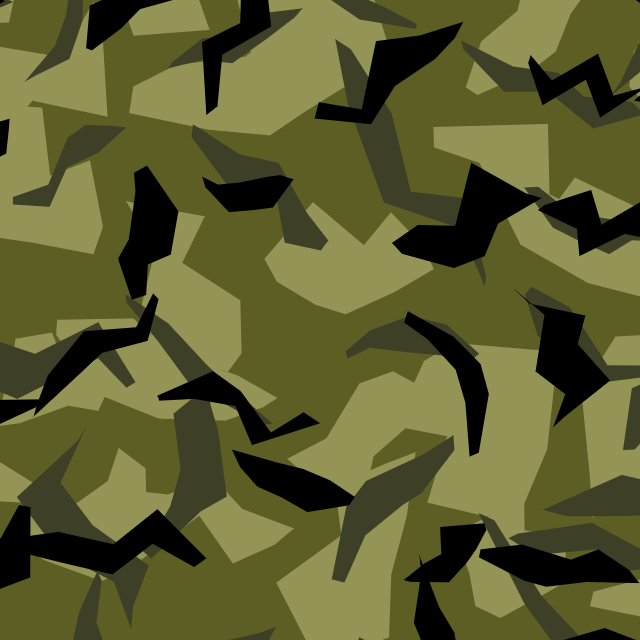
A Shadertoy shader for this pattern:

```glsl
// Angular four-colour camouflage: flat, hard-edged shards over an olive ground.
// Each layer scatters one random ten-sided polygon per grid cell, built as a
// zigzag spine with uneven widths, and merges them by signed distance.

const vec3 OLIVE = vec3(0.36, 0.37, 0.14);
const vec3 SAND  = vec3(0.58, 0.58, 0.34);
const vec3 MOSS  = vec3(0.24, 0.25, 0.15);
const vec3 BLACK = vec3(0.0);

// Two random values in 0..1 for a cell and an index.
vec2 hash2(vec2 cell, float index) {
    vec3 q = fract(vec3(cell, index) * vec3(0.1031, 0.1030, 0.0973));
    q += dot(q, q.yzx + 33.33);
    return fract((q.xx + q.yz) * q.zy);
}

// Vertices 0..4 run along the upper side of the spine, 5..9 back along the lower.
vec2 shardVertex(int i, vec2 cell, float halfLength, float halfWidth, float bend) {
    bool upper = i < 5;
    int joint = upper ? i : 9 - i;
    vec2 r = hash2(cell, float(i) + 11.0);
    float spine = bend * (2.0 * hash2(cell, float(joint) + 31.0).x - 1.0);
    float taper = (joint == 0 || joint == 4) ? 0.25 : 1.0;
    float offset = halfWidth * taper * (0.5 + r.y);
    float along = 0.5 * float(joint) - 1.0 + 0.3 * (r.x - 0.5);
    return vec2(halfLength * along, spine + (upper ? offset : -offset));
}

// Signed distance to one shard, negative inside.
float shardDistance(vec2 p, vec2 cell, float halfLength, float halfWidth, float bend) {
    float nearest = 1e3;
    float side = 1.0;
    vec2 a = shardVertex(9, cell, halfLength, halfWidth, bend);
    for (int i = 0; i < 10; i++) {
        vec2 b = shardVertex(i, cell, halfLength, halfWidth, bend);
        vec2 e = b - a;
        vec2 w = p - a;
        vec2 d = w - e * clamp(dot(w, e) / dot(e, e), 0.0, 1.0);
        nearest = min(nearest, dot(d, d));
        // Flip the sign at each edge crossed by a horizontal ray.
        if ((a.y > p.y) != (b.y > p.y) && w.x < e.x * w.y / e.y) side = -side;
        a = b;
    }
    return side * sqrt(nearest);
}

// Smooth coverage of one layer of shards; lengths are in grid cells.
float shardLayer(vec2 uv, float cells, float seed, float halfLength, float halfWidth,
                 float bend, float pixel) {
    vec2 p = uv * cells + hash2(vec2(seed), 3.0);
    vec2 home = floor(p);
    float d = 1e3;
    for (int y = -1; y <= 1; y++) {
        for (int x = -1; x <= 1; x++) {
            vec2 corner = home + vec2(x, y);
            vec2 cell = corner + seed;
            vec2 q = p - corner - 0.5 - 0.6 * (hash2(cell, 1.0) - 0.5);
            if (dot(q, q) > 1.5) continue;

            // Random direction, size and proportion for this shard.
            vec2 r = hash2(cell, 2.0);
            float angle = 2.6 * (r.x - 0.5);
            float size = mix(0.7, 1.2, r.y);
            float stretch = mix(0.75, 1.25, hash2(cell, 4.0).x);
            q = mat2(cos(angle), -sin(angle), sin(angle), cos(angle)) * q;
            d = min(d, shardDistance(q, cell, halfLength * size * stretch,
                                     halfWidth * size / stretch, bend * size));
        }
    }
    return clamp(0.5 - d / (pixel * cells), 0.0, 1.0);
}

void mainImage(out vec4 fragColor, in vec2 fragCoord) {
    float pixel = 1.0 / min(iResolution.x, iResolution.y);
    vec2 uv = fragCoord * pixel;

    // Broad sand patches, then long moss shards, then compact black ones.
    vec3 colour = OLIVE;
    colour = mix(colour, SAND,  shardLayer(uv, 4.0, 23.0, 0.60, 0.27, 0.18, pixel));
    colour = mix(colour, MOSS,  shardLayer(uv, 4.0, 57.0, 0.65, 0.10, 0.17, pixel));
    colour = mix(colour, BLACK, shardLayer(uv, 4.0, 91.0, 0.50, 0.105, 0.17, pixel));

    fragColor = vec4(colour, 1.0);
}
```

What is needed: Could you write out every record exactly, leaving the pictures out?

Answer area:
A Shadertoy shader for this pattern:

```glsl
// Angular four-colour camouflage: flat, hard-edged shards over an olive ground.
// Each layer scatters one random ten-sided polygon per grid cell, built as a
// zigzag spine with uneven widths, and merges them by signed distance.

const vec3 OLIVE = vec3(0.36, 0.37, 0.14);
const vec3 SAND  = vec3(0.58, 0.58, 0.34);
const vec3 MOSS  = vec3(0.24, 0.25, 0.15);
const vec3 BLACK = vec3(0.0);

// Two random values in 0..1 for a cell and an index.
vec2 hash2(vec2 cell, float index) {
    vec3 q = fract(vec3(cell, index) * vec3(0.1031, 0.1030, 0.0973));
    q += dot(q, q.yzx + 33.33);
    return fract((q.xx + q.yz) * q.zy);
}

// Vertices 0..4 run along the upper side of the spine, 5..9 back along the lower.
vec2 shardVertex(int i, vec2 cell, float halfLength, float halfWidth, float bend) {
    bool upper = i < 5;
    int joint = upper ? i : 9 - i;
    vec2 r = hash2(cell, float(i) + 11.0);
    float spine = bend * (2.0 * hash2(cell, float(joint) + 31.0).x - 1.0);
    float taper = (joint == 0 || joint == 4) ? 0.25 : 1.0;
    float offset = halfWidth * taper * (0.5 + r.y);
    float along = 0.5 * float(joint) - 1.0 + 0.3 * (r.x - 0.5);
    return vec2(halfLength * along, spine + (upper ? offset : -offset));
}

// Signed distance to one shard, negative inside.
float shardDistance(vec2 p, vec2 cell, float halfLength, float halfWidth, float bend) {
    float nearest = 1e3;
    float side = 1.0;
    vec2 a = shardVertex(9, cell, halfLength, halfWidth, bend);
    for (int i = 0; i < 10; i++) {
        vec2 b = shardVertex(i, cell, halfLength, halfWidth, bend);
        vec2 e = b - a;
        vec2 w = p - a;
        vec2 d = w - e * clamp(dot(w, e) / dot(e, e), 0.0, 1.0);
        nearest = min(nearest, dot(d, d));
        // Flip the sign at each edge crossed by a horizontal ray.
        if ((a.y > p.y) != (b.y > p.y) && w.x < e.x * w.y / e.y) side = -side;
        a = b;
    }
    return side * sqrt(nearest);
}

// Smooth coverage of one layer of shards; lengths are in grid cells.
float shardLayer(vec2 uv, float cells, float seed, float halfLength, float halfWidth,
                 float bend, float pixel) {
    vec2 p = uv * cells + hash2(vec2(seed), 3.0);
    vec2 home = floor(p);
    float d = 1e3;
    for (int y = -1; y <= 1; y++) {
        for (int x = -1; x <= 1; x++) {
            vec2 corner = home + vec2(x, y);
            vec2 cell = corner + seed;
            vec2 q = p - corner - 0.5 - 0.6 * (hash2(cell, 1.0) - 0.5);
            if (dot(q, q) > 1.5) continue;

            // Random direction, size and proportion for this shard.
            vec2 r = hash2(cell, 2.0);
            float angle = 2.6 * (r.x - 0.5);
            float size = mix(0.7, 1.2, r.y);
            float stretch = mix(0.75, 1.25, hash2(cell, 4.0).x);
            q = mat2(cos(angle), -sin(angle), sin(angle), cos(angle)) * q;
            d = min(d, shardDistance(q, cell, halfLength * size * stretch,
                                     halfWidth * size / stretch, bend * size));
        }
    }
    return clamp(0.5 - d / (pixel * cells), 0.0, 1.0);
}

void mainImage(out vec4 fragColor, in vec2 fragCoord) {
    float pixel = 1.0 / min(iResolution.x, iResolution.y);
    vec2 uv = fragCoord * pixel;

    // Broad sand patches, then long moss shards, then compact black ones.
    vec3 colour = OLIVE;
    colour = mix(colour, SAND,  shardLayer(uv, 4.0, 23.0, 0.60, 0.27, 0.18, pixel));
    colour = mix(colour, MOSS,  shardLayer(uv, 4.0, 57.0, 0.65, 0.10, 0.17, pixel));
    colour = mix(colour, BLACK, shardLayer(uv, 4.0, 91.0, 0.50, 0.105, 0.17, pixel));

    fragColor = vec4(colour, 1.0);
}
```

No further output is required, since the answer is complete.